Ironbark says Citronen project in Greenland needs $514m


Australia's Ironbark Zinc has announced that around $514m is required to fund the development of its Citronen project in Greenland, based on the outcome of an updated feasibility study.  

The 3.3Mtpa project is expected to produce up to 200,000tpa zinc metal and has projected revenue of $6.3bn over a mine life of 14 years.

It comprises an exploitation licence 2016/30 (Mining Permit), which was granted by the Greenland Government in December last year for a period of 30 years.

According to the feasibility study, the project has a net present value (NPV) of $1.03bn and an internal rate of return (IRR) of 36%.

"One of the project’s most exciting aspects remains its exceptional exploration potential with identified mineralisation remaining open in almost every direction."

Ironbark Zinc managing director Jonathan Downes said: "The Citronen project shows a highly profitable base metal development potential of global significance. 

"Citronen’s mine life of at least 14 years is defined only by the limits of drilling to date.

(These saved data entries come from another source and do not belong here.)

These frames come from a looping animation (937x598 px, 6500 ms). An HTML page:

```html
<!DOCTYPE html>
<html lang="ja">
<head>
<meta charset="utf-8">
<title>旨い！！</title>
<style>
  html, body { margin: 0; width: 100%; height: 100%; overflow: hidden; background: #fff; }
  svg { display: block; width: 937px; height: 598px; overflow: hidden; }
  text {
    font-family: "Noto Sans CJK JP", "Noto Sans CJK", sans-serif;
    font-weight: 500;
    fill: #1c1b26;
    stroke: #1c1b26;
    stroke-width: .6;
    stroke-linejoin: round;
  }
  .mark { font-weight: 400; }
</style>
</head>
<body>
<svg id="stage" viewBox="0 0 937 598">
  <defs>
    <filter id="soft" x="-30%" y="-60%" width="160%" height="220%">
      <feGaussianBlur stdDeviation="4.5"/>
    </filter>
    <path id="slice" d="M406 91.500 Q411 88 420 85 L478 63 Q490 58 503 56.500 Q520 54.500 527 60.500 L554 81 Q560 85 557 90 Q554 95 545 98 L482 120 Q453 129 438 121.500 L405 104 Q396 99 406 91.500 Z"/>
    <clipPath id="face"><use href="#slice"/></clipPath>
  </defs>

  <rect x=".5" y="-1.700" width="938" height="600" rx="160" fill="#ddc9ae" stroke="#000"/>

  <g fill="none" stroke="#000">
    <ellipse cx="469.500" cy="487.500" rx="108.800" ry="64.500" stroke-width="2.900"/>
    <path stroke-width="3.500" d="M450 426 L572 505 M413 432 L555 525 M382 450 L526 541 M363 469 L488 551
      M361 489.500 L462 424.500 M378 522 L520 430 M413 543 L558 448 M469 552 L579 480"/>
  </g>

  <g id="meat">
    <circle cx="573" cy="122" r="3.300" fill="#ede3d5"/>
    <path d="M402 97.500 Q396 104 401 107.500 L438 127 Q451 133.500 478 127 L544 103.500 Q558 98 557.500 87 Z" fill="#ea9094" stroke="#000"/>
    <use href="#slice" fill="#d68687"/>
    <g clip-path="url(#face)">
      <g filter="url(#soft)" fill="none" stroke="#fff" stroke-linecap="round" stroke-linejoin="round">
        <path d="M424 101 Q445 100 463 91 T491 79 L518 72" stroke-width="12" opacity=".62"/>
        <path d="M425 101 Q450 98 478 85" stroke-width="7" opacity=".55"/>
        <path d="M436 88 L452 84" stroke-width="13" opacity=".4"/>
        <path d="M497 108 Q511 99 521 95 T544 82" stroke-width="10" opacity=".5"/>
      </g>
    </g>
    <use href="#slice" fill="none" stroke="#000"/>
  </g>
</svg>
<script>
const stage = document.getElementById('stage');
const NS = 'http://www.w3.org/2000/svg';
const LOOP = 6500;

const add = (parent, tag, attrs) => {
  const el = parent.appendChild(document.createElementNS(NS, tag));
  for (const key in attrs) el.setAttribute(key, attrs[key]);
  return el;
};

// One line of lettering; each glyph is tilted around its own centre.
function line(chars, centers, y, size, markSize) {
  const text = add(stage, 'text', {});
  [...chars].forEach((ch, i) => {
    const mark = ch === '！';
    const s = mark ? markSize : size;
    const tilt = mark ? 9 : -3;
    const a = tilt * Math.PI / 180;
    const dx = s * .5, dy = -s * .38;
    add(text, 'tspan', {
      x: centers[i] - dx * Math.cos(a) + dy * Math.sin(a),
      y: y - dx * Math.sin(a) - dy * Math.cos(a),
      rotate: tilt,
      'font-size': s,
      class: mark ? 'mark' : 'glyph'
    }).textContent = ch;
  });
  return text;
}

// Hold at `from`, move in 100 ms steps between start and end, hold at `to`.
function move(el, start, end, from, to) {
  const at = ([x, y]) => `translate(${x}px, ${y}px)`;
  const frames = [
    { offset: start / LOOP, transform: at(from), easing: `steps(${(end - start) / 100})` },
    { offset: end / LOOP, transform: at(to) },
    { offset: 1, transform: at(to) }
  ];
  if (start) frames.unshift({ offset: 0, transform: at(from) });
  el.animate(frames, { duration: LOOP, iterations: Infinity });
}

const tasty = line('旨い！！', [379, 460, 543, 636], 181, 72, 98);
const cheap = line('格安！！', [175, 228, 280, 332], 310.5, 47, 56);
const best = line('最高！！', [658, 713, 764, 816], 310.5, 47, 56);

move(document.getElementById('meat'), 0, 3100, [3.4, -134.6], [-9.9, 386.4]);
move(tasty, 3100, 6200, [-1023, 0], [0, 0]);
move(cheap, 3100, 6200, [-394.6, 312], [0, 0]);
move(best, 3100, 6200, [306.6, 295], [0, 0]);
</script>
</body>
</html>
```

As such, one of the project’s most exciting aspects remains its exceptional exploration potential with identified mineralisation remaining open in almost every direction." 

The project is an underground room and pillar mining operation, concentrating the ore through dense media separation (DMS) and flotation techniques in order to produce separate zinc and lead concentrates.

To date, the company’s drilling programme at the site has covered more than 66,000m and 166 diamond holes.

Under the existing memorandum of understanding (MoU), Ironbark is working with China Nonferrous to deliver an engineering, procurement and construction (EPC) fixed-price contract, as well as assist in project financing.